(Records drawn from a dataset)
BEGIN
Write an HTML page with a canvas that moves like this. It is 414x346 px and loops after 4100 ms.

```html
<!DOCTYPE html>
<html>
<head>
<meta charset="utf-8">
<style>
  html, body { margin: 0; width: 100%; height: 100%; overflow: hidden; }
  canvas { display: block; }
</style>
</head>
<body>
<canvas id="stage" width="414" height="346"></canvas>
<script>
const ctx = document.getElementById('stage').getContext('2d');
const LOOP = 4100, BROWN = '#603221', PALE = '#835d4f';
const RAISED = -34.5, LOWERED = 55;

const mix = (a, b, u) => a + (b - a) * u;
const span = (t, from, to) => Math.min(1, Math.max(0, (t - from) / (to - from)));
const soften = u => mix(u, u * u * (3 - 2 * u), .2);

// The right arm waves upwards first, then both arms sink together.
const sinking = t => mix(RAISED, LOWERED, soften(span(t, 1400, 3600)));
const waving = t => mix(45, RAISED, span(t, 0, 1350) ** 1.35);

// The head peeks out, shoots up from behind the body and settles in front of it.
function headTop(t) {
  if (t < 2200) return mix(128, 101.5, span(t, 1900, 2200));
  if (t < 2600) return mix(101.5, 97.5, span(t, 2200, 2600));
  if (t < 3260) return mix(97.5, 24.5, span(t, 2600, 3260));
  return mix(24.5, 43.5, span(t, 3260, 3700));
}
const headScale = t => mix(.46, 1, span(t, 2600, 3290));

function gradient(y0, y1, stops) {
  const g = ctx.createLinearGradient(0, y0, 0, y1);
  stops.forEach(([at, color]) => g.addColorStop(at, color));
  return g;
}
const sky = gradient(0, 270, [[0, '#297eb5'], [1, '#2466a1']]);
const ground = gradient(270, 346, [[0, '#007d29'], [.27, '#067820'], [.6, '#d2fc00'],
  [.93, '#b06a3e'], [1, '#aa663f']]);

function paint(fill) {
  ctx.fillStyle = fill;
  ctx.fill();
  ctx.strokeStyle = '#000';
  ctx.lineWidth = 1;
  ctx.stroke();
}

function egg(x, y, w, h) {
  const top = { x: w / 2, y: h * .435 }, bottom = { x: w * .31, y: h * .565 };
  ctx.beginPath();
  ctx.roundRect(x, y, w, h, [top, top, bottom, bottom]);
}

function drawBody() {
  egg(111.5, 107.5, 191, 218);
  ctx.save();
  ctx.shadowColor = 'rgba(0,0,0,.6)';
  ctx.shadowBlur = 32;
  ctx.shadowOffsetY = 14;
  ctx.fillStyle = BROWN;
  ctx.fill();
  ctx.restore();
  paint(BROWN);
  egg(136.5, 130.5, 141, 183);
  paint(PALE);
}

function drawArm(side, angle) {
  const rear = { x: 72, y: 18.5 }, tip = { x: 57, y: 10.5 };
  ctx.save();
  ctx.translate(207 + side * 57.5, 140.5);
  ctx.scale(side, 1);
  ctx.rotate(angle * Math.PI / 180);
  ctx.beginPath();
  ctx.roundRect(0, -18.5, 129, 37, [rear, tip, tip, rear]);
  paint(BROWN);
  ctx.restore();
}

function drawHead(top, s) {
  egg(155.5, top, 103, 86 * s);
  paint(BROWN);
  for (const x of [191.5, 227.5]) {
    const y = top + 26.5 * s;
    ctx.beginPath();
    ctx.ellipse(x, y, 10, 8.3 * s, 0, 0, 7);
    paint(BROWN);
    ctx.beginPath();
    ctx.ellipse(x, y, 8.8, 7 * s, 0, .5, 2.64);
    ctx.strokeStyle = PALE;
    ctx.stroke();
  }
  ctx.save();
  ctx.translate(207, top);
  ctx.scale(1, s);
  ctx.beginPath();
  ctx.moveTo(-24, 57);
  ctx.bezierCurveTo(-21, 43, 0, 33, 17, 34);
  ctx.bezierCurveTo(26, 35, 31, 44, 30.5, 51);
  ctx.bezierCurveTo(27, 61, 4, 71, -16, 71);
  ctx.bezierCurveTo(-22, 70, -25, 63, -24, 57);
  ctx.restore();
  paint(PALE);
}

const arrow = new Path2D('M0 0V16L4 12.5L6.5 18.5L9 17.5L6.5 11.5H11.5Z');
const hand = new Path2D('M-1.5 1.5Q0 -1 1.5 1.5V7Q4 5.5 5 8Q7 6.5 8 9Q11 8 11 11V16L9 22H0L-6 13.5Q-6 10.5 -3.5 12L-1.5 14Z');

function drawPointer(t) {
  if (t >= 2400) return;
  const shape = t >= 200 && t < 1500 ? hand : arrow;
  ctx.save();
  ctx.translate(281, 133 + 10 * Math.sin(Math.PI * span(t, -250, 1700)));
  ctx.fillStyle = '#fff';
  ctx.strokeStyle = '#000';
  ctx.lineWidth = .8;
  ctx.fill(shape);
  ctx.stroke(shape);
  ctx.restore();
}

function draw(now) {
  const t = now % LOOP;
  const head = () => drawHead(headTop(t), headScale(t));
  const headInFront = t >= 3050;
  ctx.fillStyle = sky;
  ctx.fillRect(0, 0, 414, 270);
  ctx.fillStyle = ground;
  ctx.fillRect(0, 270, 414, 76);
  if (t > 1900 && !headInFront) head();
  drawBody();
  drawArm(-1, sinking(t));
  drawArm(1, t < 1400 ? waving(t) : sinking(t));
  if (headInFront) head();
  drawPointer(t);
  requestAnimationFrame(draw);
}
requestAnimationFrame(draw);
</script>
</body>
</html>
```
END
BEGIN
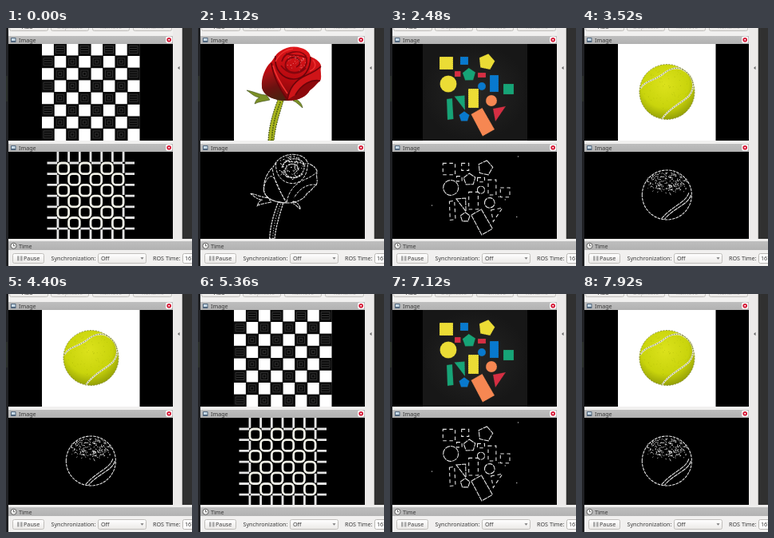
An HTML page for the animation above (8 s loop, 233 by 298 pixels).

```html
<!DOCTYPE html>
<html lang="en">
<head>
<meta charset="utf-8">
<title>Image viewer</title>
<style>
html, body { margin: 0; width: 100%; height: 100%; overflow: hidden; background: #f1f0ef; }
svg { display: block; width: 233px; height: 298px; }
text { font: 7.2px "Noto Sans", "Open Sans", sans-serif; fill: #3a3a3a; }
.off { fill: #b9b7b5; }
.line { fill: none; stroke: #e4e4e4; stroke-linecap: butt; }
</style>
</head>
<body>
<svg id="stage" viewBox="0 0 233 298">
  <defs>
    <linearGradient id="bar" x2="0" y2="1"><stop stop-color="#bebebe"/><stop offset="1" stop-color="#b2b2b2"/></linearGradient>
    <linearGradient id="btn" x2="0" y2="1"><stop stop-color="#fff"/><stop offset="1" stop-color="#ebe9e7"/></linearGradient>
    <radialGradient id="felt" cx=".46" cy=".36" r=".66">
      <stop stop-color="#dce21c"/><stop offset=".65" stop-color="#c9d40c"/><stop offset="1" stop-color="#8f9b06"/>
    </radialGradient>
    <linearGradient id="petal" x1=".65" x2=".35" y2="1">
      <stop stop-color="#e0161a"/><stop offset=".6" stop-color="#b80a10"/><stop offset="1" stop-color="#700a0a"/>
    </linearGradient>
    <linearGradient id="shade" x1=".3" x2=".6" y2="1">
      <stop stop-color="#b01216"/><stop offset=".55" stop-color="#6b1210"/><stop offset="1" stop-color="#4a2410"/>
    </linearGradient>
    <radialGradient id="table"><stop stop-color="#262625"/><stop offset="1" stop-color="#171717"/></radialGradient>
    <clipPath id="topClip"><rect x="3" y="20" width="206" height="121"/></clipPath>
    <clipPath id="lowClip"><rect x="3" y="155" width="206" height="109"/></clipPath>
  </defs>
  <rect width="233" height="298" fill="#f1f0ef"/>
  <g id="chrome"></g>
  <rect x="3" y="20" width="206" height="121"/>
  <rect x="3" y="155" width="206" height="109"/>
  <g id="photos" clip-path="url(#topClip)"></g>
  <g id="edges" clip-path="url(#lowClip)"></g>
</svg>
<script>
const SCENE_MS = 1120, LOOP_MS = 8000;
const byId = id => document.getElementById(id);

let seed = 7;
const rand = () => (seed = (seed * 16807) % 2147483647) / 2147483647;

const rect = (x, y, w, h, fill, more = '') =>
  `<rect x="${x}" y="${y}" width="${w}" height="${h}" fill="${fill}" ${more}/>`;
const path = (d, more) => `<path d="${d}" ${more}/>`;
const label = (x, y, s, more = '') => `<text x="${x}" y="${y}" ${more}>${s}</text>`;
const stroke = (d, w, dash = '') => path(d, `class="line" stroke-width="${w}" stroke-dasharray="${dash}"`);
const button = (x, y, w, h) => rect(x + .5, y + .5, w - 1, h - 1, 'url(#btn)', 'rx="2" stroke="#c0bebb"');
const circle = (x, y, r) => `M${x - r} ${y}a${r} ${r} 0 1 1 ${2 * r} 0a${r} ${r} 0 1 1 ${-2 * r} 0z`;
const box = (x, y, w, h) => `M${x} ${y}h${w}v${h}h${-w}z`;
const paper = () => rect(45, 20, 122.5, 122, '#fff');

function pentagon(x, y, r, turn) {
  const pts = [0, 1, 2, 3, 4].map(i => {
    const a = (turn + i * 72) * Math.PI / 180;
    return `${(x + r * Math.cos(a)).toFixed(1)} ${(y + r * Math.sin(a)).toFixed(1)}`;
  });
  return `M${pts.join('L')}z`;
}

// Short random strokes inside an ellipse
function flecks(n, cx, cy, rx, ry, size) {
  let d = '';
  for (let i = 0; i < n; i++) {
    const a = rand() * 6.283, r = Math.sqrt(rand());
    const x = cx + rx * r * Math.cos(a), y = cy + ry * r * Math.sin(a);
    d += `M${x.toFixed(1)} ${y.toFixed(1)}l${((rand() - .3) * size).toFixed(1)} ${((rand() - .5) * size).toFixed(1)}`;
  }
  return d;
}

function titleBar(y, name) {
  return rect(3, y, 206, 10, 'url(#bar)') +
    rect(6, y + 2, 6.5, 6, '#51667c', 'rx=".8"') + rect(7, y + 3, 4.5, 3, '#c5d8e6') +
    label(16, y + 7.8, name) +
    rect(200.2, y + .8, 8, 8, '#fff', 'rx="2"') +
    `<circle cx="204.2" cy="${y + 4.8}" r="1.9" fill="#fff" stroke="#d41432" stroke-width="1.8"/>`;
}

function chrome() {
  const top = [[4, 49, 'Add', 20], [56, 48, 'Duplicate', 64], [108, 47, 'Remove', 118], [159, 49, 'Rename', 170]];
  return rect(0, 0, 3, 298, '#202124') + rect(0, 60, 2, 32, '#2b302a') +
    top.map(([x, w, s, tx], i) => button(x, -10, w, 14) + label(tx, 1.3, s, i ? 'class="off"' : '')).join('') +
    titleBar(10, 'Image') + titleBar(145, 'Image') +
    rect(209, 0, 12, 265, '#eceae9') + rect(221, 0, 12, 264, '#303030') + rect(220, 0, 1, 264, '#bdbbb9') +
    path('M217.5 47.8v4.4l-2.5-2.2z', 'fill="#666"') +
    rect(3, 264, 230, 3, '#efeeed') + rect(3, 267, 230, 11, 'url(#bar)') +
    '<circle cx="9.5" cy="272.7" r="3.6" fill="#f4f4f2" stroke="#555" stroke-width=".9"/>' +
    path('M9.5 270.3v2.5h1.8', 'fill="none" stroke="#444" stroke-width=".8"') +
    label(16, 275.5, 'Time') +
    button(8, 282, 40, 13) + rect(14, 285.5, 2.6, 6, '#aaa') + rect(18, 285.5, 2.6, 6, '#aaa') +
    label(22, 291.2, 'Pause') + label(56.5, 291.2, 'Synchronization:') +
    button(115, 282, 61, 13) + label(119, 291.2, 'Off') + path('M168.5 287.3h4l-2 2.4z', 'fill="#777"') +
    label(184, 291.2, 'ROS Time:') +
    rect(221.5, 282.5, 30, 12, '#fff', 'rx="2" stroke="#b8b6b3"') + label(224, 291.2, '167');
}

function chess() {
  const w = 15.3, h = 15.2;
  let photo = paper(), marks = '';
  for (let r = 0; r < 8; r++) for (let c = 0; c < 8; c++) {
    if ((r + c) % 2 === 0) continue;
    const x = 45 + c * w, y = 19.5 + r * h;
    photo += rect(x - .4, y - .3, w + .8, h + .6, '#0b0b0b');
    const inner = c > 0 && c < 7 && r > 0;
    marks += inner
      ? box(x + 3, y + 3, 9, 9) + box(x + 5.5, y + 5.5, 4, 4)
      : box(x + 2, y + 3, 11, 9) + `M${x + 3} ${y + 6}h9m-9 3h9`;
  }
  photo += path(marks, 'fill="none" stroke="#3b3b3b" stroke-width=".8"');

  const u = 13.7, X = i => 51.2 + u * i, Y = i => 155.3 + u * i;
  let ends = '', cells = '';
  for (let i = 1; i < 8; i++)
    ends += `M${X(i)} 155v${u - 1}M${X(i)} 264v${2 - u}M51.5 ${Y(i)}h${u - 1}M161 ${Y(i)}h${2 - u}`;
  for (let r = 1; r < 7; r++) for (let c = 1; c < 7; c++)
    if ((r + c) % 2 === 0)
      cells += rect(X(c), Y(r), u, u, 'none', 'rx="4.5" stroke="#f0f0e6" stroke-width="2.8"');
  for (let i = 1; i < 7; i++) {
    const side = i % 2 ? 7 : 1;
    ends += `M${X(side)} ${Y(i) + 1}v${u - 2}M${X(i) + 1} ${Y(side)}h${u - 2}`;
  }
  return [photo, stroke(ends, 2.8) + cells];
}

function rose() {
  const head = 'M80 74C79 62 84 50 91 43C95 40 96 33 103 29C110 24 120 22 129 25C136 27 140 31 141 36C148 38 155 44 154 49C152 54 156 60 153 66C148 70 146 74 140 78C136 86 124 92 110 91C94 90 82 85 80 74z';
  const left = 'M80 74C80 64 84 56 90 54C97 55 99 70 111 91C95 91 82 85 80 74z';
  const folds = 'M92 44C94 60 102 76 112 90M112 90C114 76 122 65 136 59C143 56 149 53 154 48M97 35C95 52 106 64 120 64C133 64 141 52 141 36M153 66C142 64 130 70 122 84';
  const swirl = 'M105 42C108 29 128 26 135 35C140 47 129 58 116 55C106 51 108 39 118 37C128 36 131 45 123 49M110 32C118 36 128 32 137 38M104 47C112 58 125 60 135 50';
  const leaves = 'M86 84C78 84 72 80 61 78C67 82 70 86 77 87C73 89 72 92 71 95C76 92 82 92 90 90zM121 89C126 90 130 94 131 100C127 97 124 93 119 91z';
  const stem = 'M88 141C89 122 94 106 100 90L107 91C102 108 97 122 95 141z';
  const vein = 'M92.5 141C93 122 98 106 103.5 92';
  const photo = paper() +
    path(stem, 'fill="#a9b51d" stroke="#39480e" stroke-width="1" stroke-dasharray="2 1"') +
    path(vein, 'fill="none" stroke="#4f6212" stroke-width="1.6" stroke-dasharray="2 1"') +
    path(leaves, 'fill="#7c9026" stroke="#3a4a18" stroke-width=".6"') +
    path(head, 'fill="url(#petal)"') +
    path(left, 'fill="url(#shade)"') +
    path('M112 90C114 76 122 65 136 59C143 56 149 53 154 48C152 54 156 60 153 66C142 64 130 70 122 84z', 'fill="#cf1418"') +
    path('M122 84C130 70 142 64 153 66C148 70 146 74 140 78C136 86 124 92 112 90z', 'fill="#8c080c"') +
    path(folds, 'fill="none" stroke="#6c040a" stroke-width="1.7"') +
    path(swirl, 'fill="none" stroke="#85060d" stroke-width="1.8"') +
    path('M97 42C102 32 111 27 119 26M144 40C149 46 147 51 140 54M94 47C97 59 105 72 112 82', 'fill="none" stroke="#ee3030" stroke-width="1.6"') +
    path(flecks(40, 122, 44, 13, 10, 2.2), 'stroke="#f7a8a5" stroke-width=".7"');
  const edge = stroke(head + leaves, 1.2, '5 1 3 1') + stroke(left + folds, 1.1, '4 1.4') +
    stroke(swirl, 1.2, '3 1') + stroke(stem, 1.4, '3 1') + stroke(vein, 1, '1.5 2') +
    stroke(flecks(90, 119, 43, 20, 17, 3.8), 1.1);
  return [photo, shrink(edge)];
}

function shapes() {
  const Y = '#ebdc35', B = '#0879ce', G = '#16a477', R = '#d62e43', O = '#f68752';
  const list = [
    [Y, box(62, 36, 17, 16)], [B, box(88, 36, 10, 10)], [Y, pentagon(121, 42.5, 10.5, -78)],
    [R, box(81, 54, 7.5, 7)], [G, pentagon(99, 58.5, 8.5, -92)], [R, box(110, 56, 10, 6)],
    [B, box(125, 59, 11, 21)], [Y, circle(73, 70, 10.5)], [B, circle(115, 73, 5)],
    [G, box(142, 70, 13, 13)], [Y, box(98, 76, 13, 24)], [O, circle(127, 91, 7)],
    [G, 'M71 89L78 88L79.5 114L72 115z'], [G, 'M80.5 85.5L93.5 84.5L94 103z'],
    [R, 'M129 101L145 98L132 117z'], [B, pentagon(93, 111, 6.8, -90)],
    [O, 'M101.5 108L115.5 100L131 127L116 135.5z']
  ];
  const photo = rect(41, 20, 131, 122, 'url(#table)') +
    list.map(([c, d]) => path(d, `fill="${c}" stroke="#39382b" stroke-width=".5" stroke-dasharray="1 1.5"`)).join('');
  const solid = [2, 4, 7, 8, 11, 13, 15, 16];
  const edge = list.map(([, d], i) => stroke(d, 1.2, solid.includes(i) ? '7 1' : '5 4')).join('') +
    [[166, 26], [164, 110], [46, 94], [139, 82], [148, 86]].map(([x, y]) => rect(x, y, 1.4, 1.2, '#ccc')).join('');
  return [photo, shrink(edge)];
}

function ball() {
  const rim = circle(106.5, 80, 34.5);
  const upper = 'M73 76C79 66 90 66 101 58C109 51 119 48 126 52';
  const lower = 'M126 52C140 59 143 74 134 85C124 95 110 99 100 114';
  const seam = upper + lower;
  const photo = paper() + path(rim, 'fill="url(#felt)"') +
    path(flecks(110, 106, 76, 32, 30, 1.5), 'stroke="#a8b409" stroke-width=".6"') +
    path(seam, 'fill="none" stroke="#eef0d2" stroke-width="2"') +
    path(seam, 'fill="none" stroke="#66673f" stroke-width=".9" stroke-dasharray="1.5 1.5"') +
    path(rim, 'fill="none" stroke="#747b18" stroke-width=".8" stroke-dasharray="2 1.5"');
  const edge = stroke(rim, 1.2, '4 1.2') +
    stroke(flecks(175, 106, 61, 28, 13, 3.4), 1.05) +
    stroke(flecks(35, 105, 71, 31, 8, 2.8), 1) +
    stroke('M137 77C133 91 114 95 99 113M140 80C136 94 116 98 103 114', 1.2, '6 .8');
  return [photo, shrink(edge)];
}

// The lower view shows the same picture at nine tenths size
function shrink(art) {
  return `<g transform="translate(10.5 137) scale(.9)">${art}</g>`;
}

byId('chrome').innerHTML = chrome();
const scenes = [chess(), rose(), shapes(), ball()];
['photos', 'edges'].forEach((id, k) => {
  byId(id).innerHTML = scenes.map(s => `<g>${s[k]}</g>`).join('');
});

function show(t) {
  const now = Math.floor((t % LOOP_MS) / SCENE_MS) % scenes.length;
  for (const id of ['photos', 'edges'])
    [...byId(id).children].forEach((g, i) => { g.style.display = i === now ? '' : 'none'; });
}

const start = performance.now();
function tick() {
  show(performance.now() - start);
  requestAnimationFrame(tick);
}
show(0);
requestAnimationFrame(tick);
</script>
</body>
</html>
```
END
-- EXERCISE --
Look through the entries above. Copy out every line holding the word "ends".

-- ANSWER SPACE --
  let ends = '', cells = '';
    ends += `M${X(i)} 155v${u - 1}M${X(i)} 264v${2 - u}M51.5 ${Y(i)}h${u - 1}M161 ${Y(i)}h${2 - u}`;
    ends += `M${X(side)} ${Y(i) + 1}v${u - 2}M${X(i) + 1} ${Y(side)}h${u - 2}`;
  return [photo, stroke(ends, 2.8) + cells];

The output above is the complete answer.